Pictures paired with source code:
============================================================

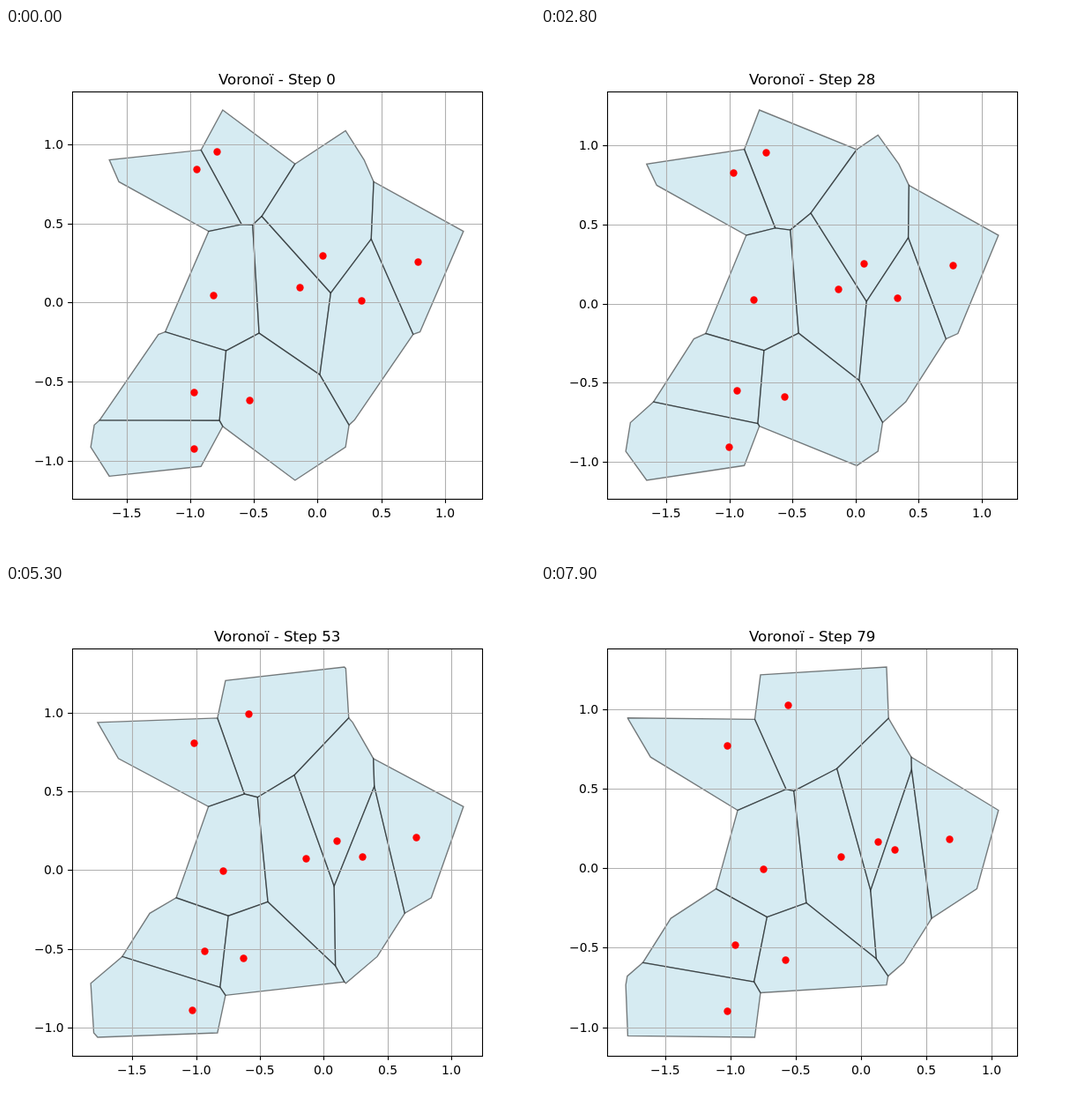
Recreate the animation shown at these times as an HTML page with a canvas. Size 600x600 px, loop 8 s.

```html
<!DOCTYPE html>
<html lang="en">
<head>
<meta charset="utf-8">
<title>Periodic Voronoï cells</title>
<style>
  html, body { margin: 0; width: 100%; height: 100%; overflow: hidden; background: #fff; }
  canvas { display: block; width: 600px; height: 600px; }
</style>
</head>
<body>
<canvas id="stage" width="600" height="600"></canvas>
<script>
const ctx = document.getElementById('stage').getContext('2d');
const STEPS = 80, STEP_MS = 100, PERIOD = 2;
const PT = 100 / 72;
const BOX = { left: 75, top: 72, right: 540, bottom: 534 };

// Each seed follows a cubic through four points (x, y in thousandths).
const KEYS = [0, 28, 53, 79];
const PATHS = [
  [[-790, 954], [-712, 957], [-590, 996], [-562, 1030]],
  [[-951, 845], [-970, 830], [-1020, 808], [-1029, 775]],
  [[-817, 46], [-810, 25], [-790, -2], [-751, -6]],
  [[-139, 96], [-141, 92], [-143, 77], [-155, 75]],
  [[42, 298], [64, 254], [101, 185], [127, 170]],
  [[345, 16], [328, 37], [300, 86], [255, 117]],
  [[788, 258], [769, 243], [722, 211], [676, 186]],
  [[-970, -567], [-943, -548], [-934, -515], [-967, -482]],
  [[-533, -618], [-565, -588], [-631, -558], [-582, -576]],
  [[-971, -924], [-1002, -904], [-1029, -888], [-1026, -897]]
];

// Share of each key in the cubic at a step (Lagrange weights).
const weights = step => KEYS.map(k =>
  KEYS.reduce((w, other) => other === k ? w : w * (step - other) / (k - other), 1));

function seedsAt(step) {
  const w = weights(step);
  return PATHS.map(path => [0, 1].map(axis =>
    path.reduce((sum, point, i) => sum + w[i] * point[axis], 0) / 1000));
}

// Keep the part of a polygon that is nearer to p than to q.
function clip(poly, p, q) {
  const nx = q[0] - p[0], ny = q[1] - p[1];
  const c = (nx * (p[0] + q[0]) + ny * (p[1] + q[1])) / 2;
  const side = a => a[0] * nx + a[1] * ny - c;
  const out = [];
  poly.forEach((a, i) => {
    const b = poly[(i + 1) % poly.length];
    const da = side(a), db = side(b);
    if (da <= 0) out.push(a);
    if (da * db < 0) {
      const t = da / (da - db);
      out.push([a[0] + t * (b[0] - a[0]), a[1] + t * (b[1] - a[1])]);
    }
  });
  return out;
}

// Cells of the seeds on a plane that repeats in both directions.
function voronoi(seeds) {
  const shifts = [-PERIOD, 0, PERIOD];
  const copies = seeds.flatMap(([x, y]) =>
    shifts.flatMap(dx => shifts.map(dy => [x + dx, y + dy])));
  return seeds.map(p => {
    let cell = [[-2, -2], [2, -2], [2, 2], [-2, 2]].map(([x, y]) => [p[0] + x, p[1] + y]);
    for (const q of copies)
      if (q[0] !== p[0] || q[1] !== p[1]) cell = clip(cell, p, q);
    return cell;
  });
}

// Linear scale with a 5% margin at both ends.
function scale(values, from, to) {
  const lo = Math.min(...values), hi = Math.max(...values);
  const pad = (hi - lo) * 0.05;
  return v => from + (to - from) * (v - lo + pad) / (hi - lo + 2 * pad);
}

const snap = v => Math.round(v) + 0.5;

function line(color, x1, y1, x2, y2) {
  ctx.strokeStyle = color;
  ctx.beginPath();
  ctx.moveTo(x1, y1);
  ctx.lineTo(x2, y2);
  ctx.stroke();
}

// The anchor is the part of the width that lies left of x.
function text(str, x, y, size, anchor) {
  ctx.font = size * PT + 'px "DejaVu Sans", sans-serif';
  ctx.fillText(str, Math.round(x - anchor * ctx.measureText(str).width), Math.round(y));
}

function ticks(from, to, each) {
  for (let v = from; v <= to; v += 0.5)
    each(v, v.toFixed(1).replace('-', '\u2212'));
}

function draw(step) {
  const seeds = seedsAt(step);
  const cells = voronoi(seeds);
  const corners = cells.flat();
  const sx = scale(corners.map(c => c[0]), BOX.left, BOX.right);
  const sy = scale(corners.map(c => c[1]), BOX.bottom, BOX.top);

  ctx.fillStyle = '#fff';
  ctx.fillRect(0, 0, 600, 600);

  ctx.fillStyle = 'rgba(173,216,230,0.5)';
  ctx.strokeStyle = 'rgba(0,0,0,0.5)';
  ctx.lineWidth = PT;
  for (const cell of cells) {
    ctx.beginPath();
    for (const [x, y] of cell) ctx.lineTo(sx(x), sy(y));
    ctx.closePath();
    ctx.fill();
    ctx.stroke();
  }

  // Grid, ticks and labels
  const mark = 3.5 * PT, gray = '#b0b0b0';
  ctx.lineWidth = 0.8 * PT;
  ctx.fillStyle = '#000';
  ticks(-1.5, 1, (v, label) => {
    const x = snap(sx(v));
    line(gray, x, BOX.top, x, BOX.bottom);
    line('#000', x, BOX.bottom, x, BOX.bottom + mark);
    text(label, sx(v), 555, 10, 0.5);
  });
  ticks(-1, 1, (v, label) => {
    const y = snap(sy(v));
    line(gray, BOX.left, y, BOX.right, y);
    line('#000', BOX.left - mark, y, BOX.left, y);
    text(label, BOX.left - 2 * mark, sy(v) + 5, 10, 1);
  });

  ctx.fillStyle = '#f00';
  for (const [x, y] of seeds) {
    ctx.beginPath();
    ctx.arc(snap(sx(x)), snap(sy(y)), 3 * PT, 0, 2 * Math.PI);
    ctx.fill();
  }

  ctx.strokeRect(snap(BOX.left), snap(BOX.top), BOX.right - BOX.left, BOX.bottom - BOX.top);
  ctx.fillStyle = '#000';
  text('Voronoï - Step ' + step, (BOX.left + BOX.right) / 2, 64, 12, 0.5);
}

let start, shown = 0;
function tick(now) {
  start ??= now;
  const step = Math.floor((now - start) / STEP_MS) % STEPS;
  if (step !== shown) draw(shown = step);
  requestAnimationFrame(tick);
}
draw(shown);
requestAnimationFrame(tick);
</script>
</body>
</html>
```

============================================================

Task prompt:
Go through the entries above and pull out each line with "lineTo" in it.

Response for this exercise:
  ctx.lineTo(x2, y2);
    for (const [x, y] of cell) ctx.lineTo(sx(x), sy(y));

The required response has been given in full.